**Work request**
Look for "position" in each line of the entries, and return the matching lines.

*** Opening of Given information ***

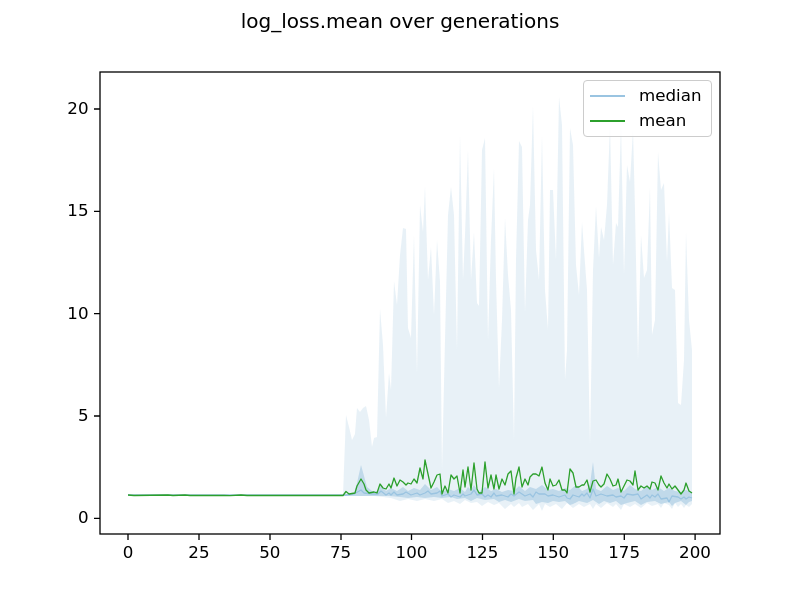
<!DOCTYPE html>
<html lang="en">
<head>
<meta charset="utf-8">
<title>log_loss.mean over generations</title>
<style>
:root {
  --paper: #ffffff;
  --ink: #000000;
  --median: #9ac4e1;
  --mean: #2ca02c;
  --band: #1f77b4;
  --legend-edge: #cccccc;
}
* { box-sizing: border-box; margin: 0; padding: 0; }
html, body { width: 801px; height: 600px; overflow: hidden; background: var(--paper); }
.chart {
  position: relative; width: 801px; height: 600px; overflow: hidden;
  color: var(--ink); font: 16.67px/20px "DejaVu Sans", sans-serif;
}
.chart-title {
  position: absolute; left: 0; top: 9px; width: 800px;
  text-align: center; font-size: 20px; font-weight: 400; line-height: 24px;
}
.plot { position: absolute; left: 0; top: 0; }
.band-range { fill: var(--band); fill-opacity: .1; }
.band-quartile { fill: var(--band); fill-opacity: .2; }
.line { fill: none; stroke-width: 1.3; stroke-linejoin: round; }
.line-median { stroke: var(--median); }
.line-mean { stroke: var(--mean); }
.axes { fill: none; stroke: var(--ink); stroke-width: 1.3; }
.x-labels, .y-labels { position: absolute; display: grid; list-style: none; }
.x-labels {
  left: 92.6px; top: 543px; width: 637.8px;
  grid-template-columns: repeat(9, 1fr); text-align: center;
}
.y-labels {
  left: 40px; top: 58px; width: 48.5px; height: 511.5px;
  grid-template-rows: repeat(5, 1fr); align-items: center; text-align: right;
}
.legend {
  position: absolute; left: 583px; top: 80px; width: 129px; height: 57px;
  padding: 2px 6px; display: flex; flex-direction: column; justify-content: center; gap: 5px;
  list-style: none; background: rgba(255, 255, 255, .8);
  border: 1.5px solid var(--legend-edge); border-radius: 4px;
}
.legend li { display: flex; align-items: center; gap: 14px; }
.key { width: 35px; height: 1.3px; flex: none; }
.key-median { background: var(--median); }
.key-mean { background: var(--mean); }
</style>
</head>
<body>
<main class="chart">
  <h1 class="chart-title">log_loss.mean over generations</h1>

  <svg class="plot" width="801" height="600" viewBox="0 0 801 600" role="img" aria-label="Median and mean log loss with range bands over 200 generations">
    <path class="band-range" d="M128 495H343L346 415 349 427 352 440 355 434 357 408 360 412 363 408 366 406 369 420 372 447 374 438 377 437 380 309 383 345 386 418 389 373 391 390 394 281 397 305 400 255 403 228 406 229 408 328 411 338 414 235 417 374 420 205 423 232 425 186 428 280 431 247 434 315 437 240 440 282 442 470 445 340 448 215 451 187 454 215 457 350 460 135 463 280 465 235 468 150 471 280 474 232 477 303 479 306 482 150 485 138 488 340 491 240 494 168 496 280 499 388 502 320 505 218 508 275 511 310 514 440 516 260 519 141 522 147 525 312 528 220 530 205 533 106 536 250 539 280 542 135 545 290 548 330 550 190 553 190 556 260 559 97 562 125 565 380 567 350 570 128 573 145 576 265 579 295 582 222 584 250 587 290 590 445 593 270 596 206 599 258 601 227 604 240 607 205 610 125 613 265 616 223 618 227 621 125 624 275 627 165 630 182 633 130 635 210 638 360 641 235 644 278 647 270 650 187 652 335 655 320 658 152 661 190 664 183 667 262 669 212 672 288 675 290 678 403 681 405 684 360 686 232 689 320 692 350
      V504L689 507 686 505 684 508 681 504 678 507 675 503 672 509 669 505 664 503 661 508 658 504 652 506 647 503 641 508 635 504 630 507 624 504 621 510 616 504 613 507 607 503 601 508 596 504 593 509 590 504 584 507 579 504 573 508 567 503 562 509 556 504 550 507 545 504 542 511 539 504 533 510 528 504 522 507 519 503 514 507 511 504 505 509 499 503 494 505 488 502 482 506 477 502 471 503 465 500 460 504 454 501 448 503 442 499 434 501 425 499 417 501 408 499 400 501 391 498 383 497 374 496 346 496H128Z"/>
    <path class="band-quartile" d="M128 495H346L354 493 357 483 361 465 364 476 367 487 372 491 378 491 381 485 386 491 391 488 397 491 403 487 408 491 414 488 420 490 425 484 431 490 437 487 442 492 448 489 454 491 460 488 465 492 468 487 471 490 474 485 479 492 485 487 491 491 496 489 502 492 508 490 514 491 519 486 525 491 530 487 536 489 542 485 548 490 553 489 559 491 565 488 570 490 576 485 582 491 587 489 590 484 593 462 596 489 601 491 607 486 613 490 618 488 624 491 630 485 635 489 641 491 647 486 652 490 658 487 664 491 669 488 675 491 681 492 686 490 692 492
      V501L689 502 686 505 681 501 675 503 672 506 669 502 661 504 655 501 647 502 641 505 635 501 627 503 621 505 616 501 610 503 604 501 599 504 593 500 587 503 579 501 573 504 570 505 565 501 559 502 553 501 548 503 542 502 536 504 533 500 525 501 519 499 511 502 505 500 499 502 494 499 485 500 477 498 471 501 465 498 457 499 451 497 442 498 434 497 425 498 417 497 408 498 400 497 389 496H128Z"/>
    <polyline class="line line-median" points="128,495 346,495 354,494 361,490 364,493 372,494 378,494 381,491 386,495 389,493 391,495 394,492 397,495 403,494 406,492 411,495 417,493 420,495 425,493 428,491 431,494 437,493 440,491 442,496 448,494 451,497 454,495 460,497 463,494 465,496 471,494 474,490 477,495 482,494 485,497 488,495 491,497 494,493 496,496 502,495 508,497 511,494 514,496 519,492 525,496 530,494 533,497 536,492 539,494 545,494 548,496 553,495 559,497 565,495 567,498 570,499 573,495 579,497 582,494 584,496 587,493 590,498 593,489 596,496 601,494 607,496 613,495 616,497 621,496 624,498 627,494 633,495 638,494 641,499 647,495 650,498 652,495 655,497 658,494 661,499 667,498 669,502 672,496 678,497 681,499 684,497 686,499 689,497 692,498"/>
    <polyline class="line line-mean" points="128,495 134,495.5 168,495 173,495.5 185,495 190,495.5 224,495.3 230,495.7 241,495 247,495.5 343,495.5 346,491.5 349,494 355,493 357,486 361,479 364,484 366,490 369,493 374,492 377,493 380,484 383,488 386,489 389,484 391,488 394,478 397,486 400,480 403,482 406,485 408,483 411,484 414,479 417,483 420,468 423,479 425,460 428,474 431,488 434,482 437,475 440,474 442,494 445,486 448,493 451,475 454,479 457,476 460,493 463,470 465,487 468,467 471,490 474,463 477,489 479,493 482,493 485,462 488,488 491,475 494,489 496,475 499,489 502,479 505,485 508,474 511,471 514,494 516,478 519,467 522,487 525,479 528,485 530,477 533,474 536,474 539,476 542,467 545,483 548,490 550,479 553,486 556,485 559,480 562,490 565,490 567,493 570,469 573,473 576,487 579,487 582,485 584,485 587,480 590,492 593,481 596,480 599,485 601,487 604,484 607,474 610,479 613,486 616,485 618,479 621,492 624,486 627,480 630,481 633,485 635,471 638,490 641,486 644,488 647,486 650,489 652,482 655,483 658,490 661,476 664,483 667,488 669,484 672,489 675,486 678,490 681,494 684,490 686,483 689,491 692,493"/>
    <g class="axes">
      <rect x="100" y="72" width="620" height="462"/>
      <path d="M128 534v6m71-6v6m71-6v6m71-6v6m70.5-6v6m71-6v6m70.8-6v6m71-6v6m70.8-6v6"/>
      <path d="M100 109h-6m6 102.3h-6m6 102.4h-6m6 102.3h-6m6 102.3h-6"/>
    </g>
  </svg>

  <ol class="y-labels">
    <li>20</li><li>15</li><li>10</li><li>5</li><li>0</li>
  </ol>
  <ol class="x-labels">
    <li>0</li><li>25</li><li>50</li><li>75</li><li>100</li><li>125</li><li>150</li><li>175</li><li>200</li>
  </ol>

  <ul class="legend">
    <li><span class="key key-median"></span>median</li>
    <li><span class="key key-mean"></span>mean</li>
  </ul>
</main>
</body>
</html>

*** Close of Given information ***

**Completed task**
  position: relative; width: 801px; height: 600px; overflow: hidden;
  position: absolute; left: 0; top: 9px; width: 800px;
.plot { position: absolute; left: 0; top: 0; }
.x-labels, .y-labels { position: absolute; display: grid; list-style: none; }
  position: absolute; left: 583px; top: 80px; width: 129px; height: 57px;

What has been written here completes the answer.